Increasing Freeway Capacity by Efficiently Timing its Nearby Arterial Traffic Signals

Lecture | May 5 | 4-5 p.m. | 290 Hearst Memorial Mining Building

 David Kan, UC Berkeley

 Institute of Transportation Studies

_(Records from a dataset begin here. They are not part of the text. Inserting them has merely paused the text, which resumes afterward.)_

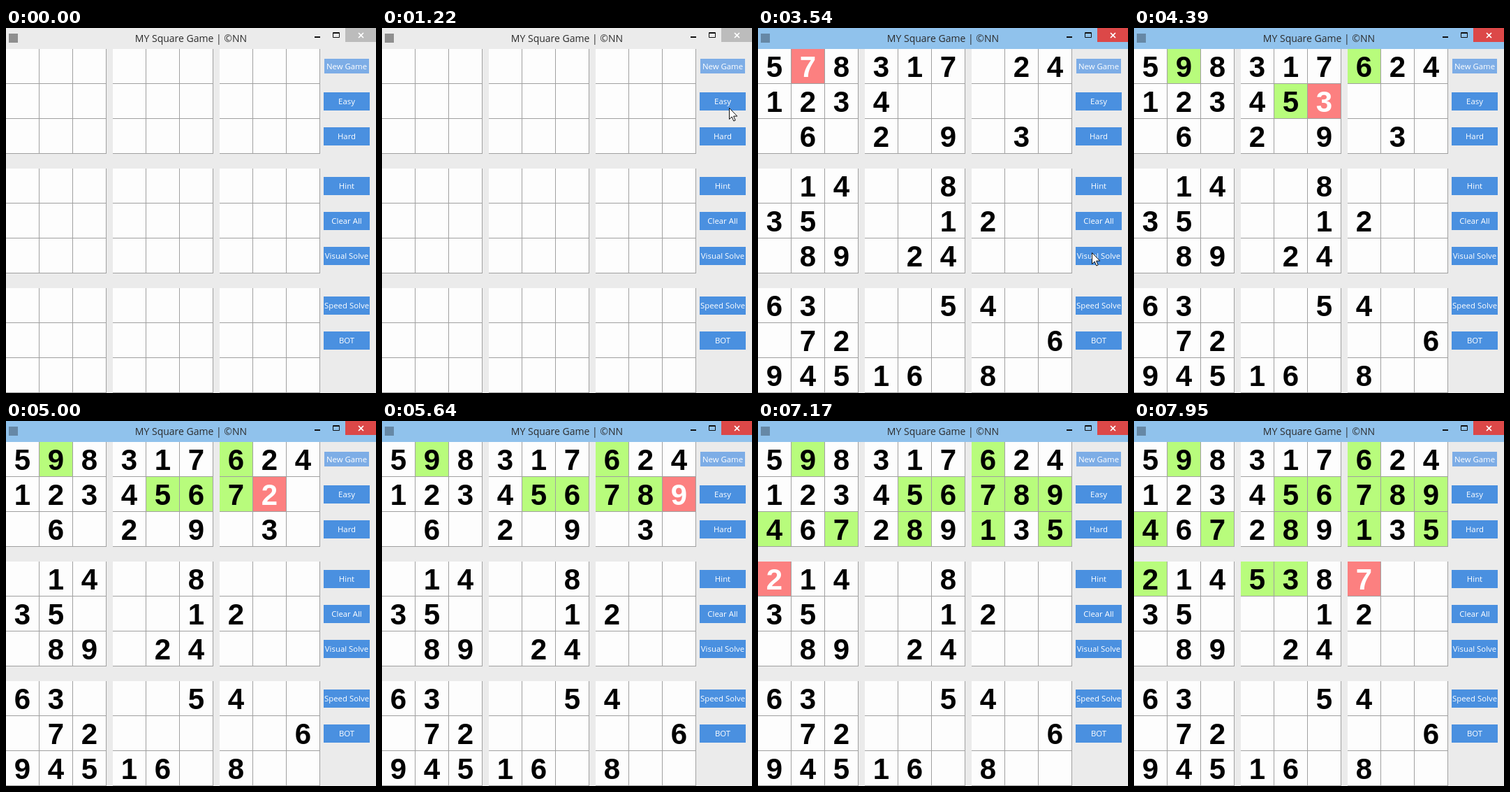
Recreate the animation shown at these times as an HTML page. Size 530 px wide and 522 px high, loop 7990 ms.

```html
<!DOCTYPE html>
<html lang="en">
<head>
<meta charset="utf-8">
<title>Number puzzle</title>
<style>
  html, body { margin: 0; width: 100%; height: 100%; overflow: hidden; }
  body { position: relative; background: #ebebeb; }
  div, svg { position: absolute; box-sizing: border-box; }
  #bar { left: 0; top: 0; width: 530px; height: 30px; background: #ebebeb;
    font: 14px/29px "Open Sans", sans-serif; color: #2b2b2b; text-align: center; }
  #icon { left: 4px; top: 8px; width: 13px; height: 13px; background: #8f8f8f; }
  #close { left: 486px; top: 0; width: 44px; height: 20px; background: #bcbcbc; }
  #controls { left: 0; top: 0; }
  .active #bar { background: #90c2ec; }
  .active #icon { background: #6688a6; }
  .active #close { background: #dc4848; }
  .cell { width: 48px; height: 50px; background: #fdfdfd; color: #000;
    border: solid #a0a0a0; border-width: 0 1px 1px 0;
    font: bold 42px/51px "Liberation Sans", Arial, sans-serif; text-align: center; }
  .done { background: #b8fc7c; }
  .trying { background: #fc8080; color: #fff; }
  .button { left: 455px; width: 66px; height: 26px; background: #4a90e0; color: #fff;
    font: 11.4px/25px "Open Sans", sans-serif; text-align: center; white-space: nowrap; }
  .new { left: 456px; width: 64px; height: 21px; line-height: 21px; background: #7dade6; }
  #cursor { left: 0; top: 0; }
</style>
</head>
<body>
<div id="bar">MY Square Game | ©NN</div>
<div id="icon"></div>
<div id="close"></div>
<svg id="controls" width="530" height="30" fill="none">
  <path d="M442 13h8" stroke="#111" stroke-width="2"/>
  <path d="M468.5 6.5h9v7h-9zM468 7.5h10" stroke="#111"/>
  <path d="M505 7l7 7m0-7l-7 7" stroke="#fff" stroke-width="1.7"/>
</svg>
<script>
const LOOP = 7990;
const ACTIVATED = 1250;
const PUZZLE =
  "508317024" + "123400000" + "060209030" +
  "014008000" + "350001200" + "089024000" +
  "630005400" + "072000006" + "945160800";

// [time, solver ticks elapsed]
const PACE = [[3289, 0], [3540, 6.5], [4390, 28.5], [5640, 62], [6530, 83.5], [7950, 121.5]];
// [time, x, y]
const POINTER = [
  [250, 540, 415], [1050, 497, 114], [2300, 497, 114],
  [2950, 478, 321], [3650, 478, 321], [4050, 545, 390]
];

const add = (className, left, top, text = "") => {
  const el = document.createElement("div");
  el.className = className;
  if (left !== null) el.style.left = left + "px";
  el.style.top = top + "px";
  el.textContent = text;
  return document.body.appendChild(el);
};

const cells = [...PUZZLE].map((_, i) => {
  const row = Math.floor(i / 9), col = i % 9;
  return add("cell",
    Math.floor(col / 3) * 153 + (col % 3) * 48,
    Math.floor(row / 3) * 171 + (row % 3) * 50 + 30);
});

add("button new", null, 44, "New Game");
[["Easy", 92], ["Hard", 142], ["Hint", 213], ["Clear All", 263],
 ["Visual Solve", 313], ["Speed Solve", 384], ["BOT", 434]]
  .forEach(([label, top]) => add("button", null, top, label));

document.body.insertAdjacentHTML("beforeend",
  `<svg id="cursor" width="14" height="21"><path d="M.5.5v16l3.7-3.5 2.6 6 2.4-1-2.6-5.9h5.2z"
   fill="#fff" stroke="#111"/></svg>`);
const cursor = document.getElementById("cursor");

// One entry per tick: each digit is tried in turn; one that fits is held, then confirmed.
function solverTicks() {
  const board = [...PUZZLE].map(Number), ticks = [];
  const box = i => Math.floor(i / 27) * 3 + Math.floor(i % 9 / 3);
  const fits = (at, digit) => !board.some((d, i) => d === digit &&
    (i % 9 === at % 9 || Math.floor(i / 9) === Math.floor(at / 9) || box(i) === box(at)));
  for (let at = 0; at < 81; at++) {
    if (board[at]) continue;
    for (let digit = 1; digit <= 9; digit++) {
      const attempt = { at, digit, trying: true };
      ticks.push(attempt);
      if (fits(at, digit)) {
        board[at] = digit;
        ticks.push(attempt, { at, digit, trying: false });
        break;
      }
    }
  }
  return ticks;
}
const ticks = solverTicks();

function along(keys, t, ease = p => p) {
  if (t <= keys[0][0]) return keys[0].slice(1);
  for (let i = 1; i < keys.length; i++) {
    const [a, b] = [keys[i - 1], keys[i]];
    if (t < b[0]) {
      const p = ease((t - a[0]) / (b[0] - a[0]));
      return a.slice(1).map((v, k) => v + (b[k + 1] - v) * p);
    }
  }
  return keys[keys.length - 1].slice(1);
}
const smooth = p => p * p * (3 - 2 * p);

function render(t) {
  const active = t >= ACTIVATED;
  document.body.className = active ? "active" : "";

  const count = t < PACE[0][0] ? 0 : Math.floor(along(PACE, t)[0]) + 1;
  const entered = {};
  for (const tick of ticks.slice(0, count)) entered[tick.at] = tick;

  cells.forEach((cell, i) => {
    const entry = entered[i];
    const given = active && PUZZLE[i] !== "0" ? PUZZLE[i] : "";
    const text = entry ? String(entry.digit) : given;
    const className = "cell" + (entry ? (entry.trying ? " trying" : " done") : "");
    if (cell.textContent !== text) cell.textContent = text;
    if (cell.className !== className) cell.className = className;
  });

  const [x, y] = along(POINTER, t, smooth);
  cursor.style.transform = `translate(${Math.round(x)}px, ${Math.round(y)}px)`;
}

const start = performance.now();
function tick() {
  render((performance.now() - start) % LOOP);
  requestAnimationFrame(tick);
}
render(0);
requestAnimationFrame(tick);
</script>
</body>
</html>
```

Abstract: The objective of freeway on-ramp metering is to regulate the entry of vehicles to prevent capacity drop on the freeway mainline. However, the nearby arterial traffic signals facilitating freeway access fail to recognize that the metered on-ramps can be oversaturated due to the flow restriction and limited storage. Instead, the arterial traffic signals provide long cycles in order to maximize arterial capacity during peak hours. This often leads to large platoons of arterial traffic advancing to the on-ramps and thus queue spillback on the surface street. As a result, most ramp meters employ a “queue override” feature that is intended to prevent the on-ramp queue from obstructing traffic conditions along the adjacent surface streets. The override is triggered whenever a sensor placed at the entrance of the on-ramp detects a potential queue spillover of the on-ramp vehicles on the adjacent surface streets, and releases the queue into the freeway. The queue override reduces the effectiveness of ramp metering during the time of highest traffic demand, when the ramp metering is most needed. A field test undertaken at a freeway bottleneck in San Jose, California shows that queue override may reduce the freeway capacity by 10%. Significant benefits can be realized by reducing cycle length to prevent on-ramp oversaturation and thereby queue override. A method for determining the appropriate cycle length was developed and the improved signal timing was tested through simulation. The results show that the proposed approach prevented queue override and reduced both freeway and arterial delays.
Bio: David Kan is a Ph.D. candidate in Civil and Environmental Engineering in the Transportation Engineering program. He received his M.S. in Civil and Environmental Engineering at UC Berkeley in May 2014, and his B.S. in Civil and Environmental Engineering at University of Illinois Urbana Champaign in May 2013. His research interests include traffic operations, intelligent transportation systems, and connected and automated vehicles. He will be joining PATH as a postdoctoral researcher in May 2017.